Most women across the globe tie scarf, otherwise known as ‘duku’ in the Ghanaian local dialect to compliment their look for an occasion. Be it weddings, funerals, religious programmes and so on.

In recent times, young girls add a touch of finesse in tying their scarfs to look pretty different from how the aged style theirs.

But did you know that the various styles have meanings and you might have rocked it wrongly to an event? Well, in this report, GhanaWeb brings to light the meanings of some duku styles.

Below are some of the duku styles and their meanings, courtesy Sarpong Hammond via Twitter

Akosombo Special

This style was named after the Volta River project. The scarf is tied in such a way that a part is left to fall on the side of the face down to the chin level.

‘Nkuumisee baa don’

To wit, I won’t come back anymore. This is one of the most applied styles in Ghana. It is an all back scarf tied with the two parts hanging. Most market women and some young girls love this style because it is simple and easy to tie.

Money swine or Keemo mi fee.

This means tell me everything. This style is the most used in Ghana. It is the favourite of the youth in recent times. The individual folds the scarf into two and wraps it around the head from the back. The two ends are tied in front and folded in a bow tie form.

People love this style because it adds a touch of beauty to their hairdo.

Hyia me wo nkwa nta

The above-mentioned name means meet me at the crossroad. This style is just like the money swine. The entire head is covered with the scarf and also has a bow tie as a knot.

Just as its name suggests, meet me at the crossroad, lovers preferred this style to others as it communicated their message to their partners.

Baakwe ni oya ta

This Ga statement means come and watch and go back to gossip.

This style is widely used by many, especially the aged. These days, both the young and old usually wrap their hair/head in this style for funerals, religious activities and many more.

Odo fa me tu 

This style is communicating to the lover to her in a plane or telling him ‘you too can fly.’

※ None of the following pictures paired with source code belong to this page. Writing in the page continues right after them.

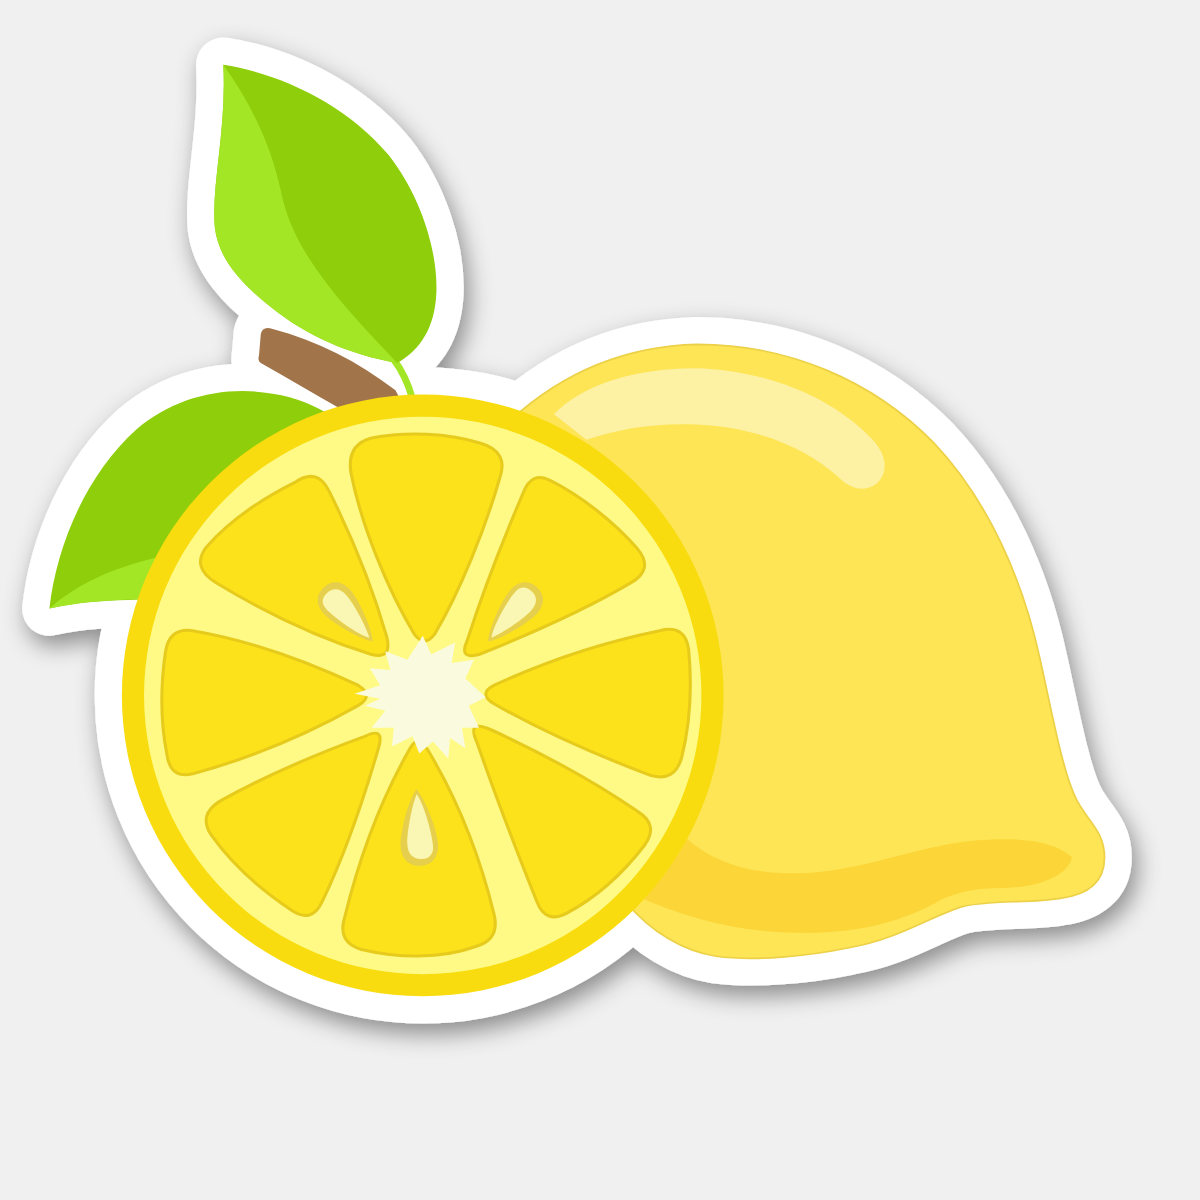
<!DOCTYPE html>
<html lang="en">
<head>
<meta charset="utf-8">
<title>Lemon sticker</title>
<style>
:root{
  --backdrop:#f0f0f0;
  --border:#ffffff;
  --leaf:#8fce0a;
  --leaf-light:#a3e626;
  --stem:#a1744a;
  --lemon:#fde556;
  --lemon-edge:#ecd047;
  --lemon-shade:#fcd638;
  --lemon-shine:#fdf1a4;
  --rind:#f8dc0f;
  --pith:#fffa86;
  --pulp:#fce21b;
  --pulp-edge:#e6cb1c;
  --core:#fafadf;
  --seed:#faf6b4;
  --seed-edge:#e5cf4d;
}
html,body{margin:0;padding:0;background:var(--backdrop)}
body{width:1200px;height:1200px;overflow:hidden}
.sticker{display:block;width:1200px;height:1200px}
.die-cut{fill:var(--border);stroke:var(--border);stroke-width:32;stroke-linejoin:round;stroke-linecap:round}
.leaf{fill:var(--leaf)}
.leaf-light{fill:var(--leaf-light)}
.leaf-stalk{fill:none;stroke:var(--leaf-light);stroke-width:4;stroke-linecap:round}
.stem{fill:var(--stem)}
.lemon{fill:var(--lemon);stroke:var(--lemon-edge);stroke-width:1}
.lemon-shade{fill:var(--lemon-shade)}
.lemon-shine{fill:var(--lemon-shine)}
.rind{fill:var(--rind)}
.pith{fill:var(--pith)}
.pulp{fill:var(--pulp);stroke:var(--pulp-edge);stroke-width:1.8;stroke-linejoin:round}
.core{fill:var(--core)}
.seed-back{fill:var(--seed-edge)}
.seed-front{fill:var(--seed)}
</style>
</head>
<body>
<svg class="sticker" viewBox="0 0 704 704" role="img" aria-label="Sticker of a whole lemon, a lemon slice and two green leaves">
  <defs>
    <filter id="shadow" x="-10%" y="-10%" width="125%" height="125%">
      <feDropShadow dx="3" dy="6" stdDeviation="7" flood-color="#000" flood-opacity=".42"/>
    </filter>
    <path id="top-leaf" d="M131 38C164 43 203 61 228 91C246 114 257 146 256 172C255 192 247 205 233 213C205 208 180 197 160 181C142 167 128 152 126 133C124 108 133 76 131 38Z"/>
    <path id="side-leaf" d="M29 357C33 321 50 279 80 252C102 233 132 226 160 231C174 233 185 238 196 245L120 350C92 353 59 350 29 357Z"/>
    <path id="twig" d="M153 196Q154 191 160 193C186 200 210 212 232 229L240 244L200 240C184 231 169 222 153 213Q151 212 152 208Z"/>
    <path id="lemon" d="M300 246C332 217 368 203 409 202C462 202 512 223 548 260C580 294 600 340 610 386C617 417 623 451 631 468C637 481 648 487 648 503C648 518 637 525 622 527C604 530 579 528 564 532C545 538 527 551 498 556C474 561 443 564 420 561C401 558 382 547 367 529L250 408Z"/>
    <circle id="slice" cx="248" cy="408" r="176.500"/>
    <g id="seed">
      <path class="seed-back" d="M0-23C5-17 11 2 11 10C11 17 7 22 0 22C-7 22-11 17-11 10C-11 2-5-17 0-23Z"/>
      <path class="seed-front" d="M0-20C4-14 8 4 8 11C8 16 5 18 1 18C-4 18-7 15-7 9C-7 2-3-14 0-20Z"/>
    </g>
  </defs>

  <rect width="704" height="704" fill="#f0f0f0"/>

  <g class="die-cut" filter="url(#shadow)">
    <use href="#top-leaf"/>
    <use href="#side-leaf"/>
    <use href="#twig"/>
    <use href="#lemon"/>
    <use href="#slice"/>
    <path d="M233 213L243 236"/>
  </g>

  <g id="whole-lemon">
    <use class="lemon" href="#lemon"/>
    <path class="lemon-shade" d="M403 492C421 508 446 514 476 512C508 510 540 496 573 493C598 491 618 493 629 503C626 514 610 520 590 521C573 521 562 523 550 529C532 539 510 546 482 547C444 549 407 541 372 525Z"/>
    <path class="lemon-shine" d="M325 243C342 225 374 216 408 216C448 217 487 232 511 257C520 266 522 277 514 284C507 289 499 287 492 280C471 261 440 250 408 249C382 248 362 252 344 258Z"/>
  </g>

  <g id="foliage">
    <use class="leaf" href="#side-leaf"/>
    <path class="leaf-light" d="M29 357C47 341 69 332 100 325L100 352C74 351 52 352 29 357Z"/>
    <use class="stem" href="#twig"/>
    <path class="leaf-stalk" d="M231 211Q238 220 242 234"/>
    <use class="leaf" href="#top-leaf"/>
    <path class="leaf-light" d="M131 38C148 62 159 85 165 113C172 149 202 180 233 213C205 208 180 197 160 181C142 167 128 152 126 133C124 108 133 76 131 38Z"/>
  </g>

  <g id="lemon-slice">
    <use class="rind" href="#slice"/>
    <circle class="pith" cx="248" cy="408" r="163.500"/>
    <g class="pulp">
      <path d="M218 257C238 253 263 254 282 260Q299 265 293 281C285 309 270 347 255 372Q249 380 243 372C227 345 212 308 206 278Q203 261 218 257Z"/>
      <path d="M323 282C341 291 360 306 374 322Q384 334 370 342C343 358 311 372 281 384Q269 387 274 376C283 348 295 317 307 289Q312 276 323 282Z"/>
      <path d="M387 370Q402 366 404 381C406 402 405 424 400 444Q396 459 382 455C350 443 318 429 290 413Q280 407 290 402C320 388 353 377 387 370Z"/>
      <path d="M280 436C275 425 279 424 290 429C320 443 348 458 374 476Q387 484 378 496C365 513 349 527 332 536Q320 542 315 529C303 499 291 468 280 436Z"/>
      <path d="M240 440Q245 430 251 440C269 470 282 504 290 537Q293 551 280 555C258 563 233 562 212 557Q198 553 202 539C210 506 223 470 240 440Z"/>
      <path d="M214 432Q226 426 222 439C213 470 203 500 189 529Q183 542 171 534C153 522 136 507 124 490Q116 478 129 470C156 455 184 443 214 432Z"/>
      <path d="M113 370C148 376 180 388 210 402Q220 408 210 414C180 431 146 445 113 454Q100 457 98 443C94 423 94 404 97 383Q99 368 113 370Z"/>
      <path d="M173 283Q186 274 193 288C207 316 219 346 227 374Q230 387 218 384C186 374 155 359 127 342Q112 333 121 321C135 305 153 293 173 283Z"/>
    </g>
    <path class="core" d="M208 407L223 402L217 392L229 393L226 382L239 387L248 373L253 384L267 377L265 389L278 387L273 398L285 409L275 414L281 427L271 427L273 439L264 433L263 445L254 435L246 442L242 432L230 438L231 427L218 427L226 417L214 414L223 410Z"/>
    <use href="#seed" transform="translate(204 360) rotate(138) scale(.95)"/>
    <use href="#seed" transform="translate(301 360) rotate(-138) scale(.95)"/>
    <use href="#seed" transform="translate(245.500 486) rotate(-3)"/>
  </g>
</svg>
</body>
</html>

Onye otsu, onye oye

This means you can spend if you work. This is to remind and encourage people to work harder.

Erehwe wo na (Fanti)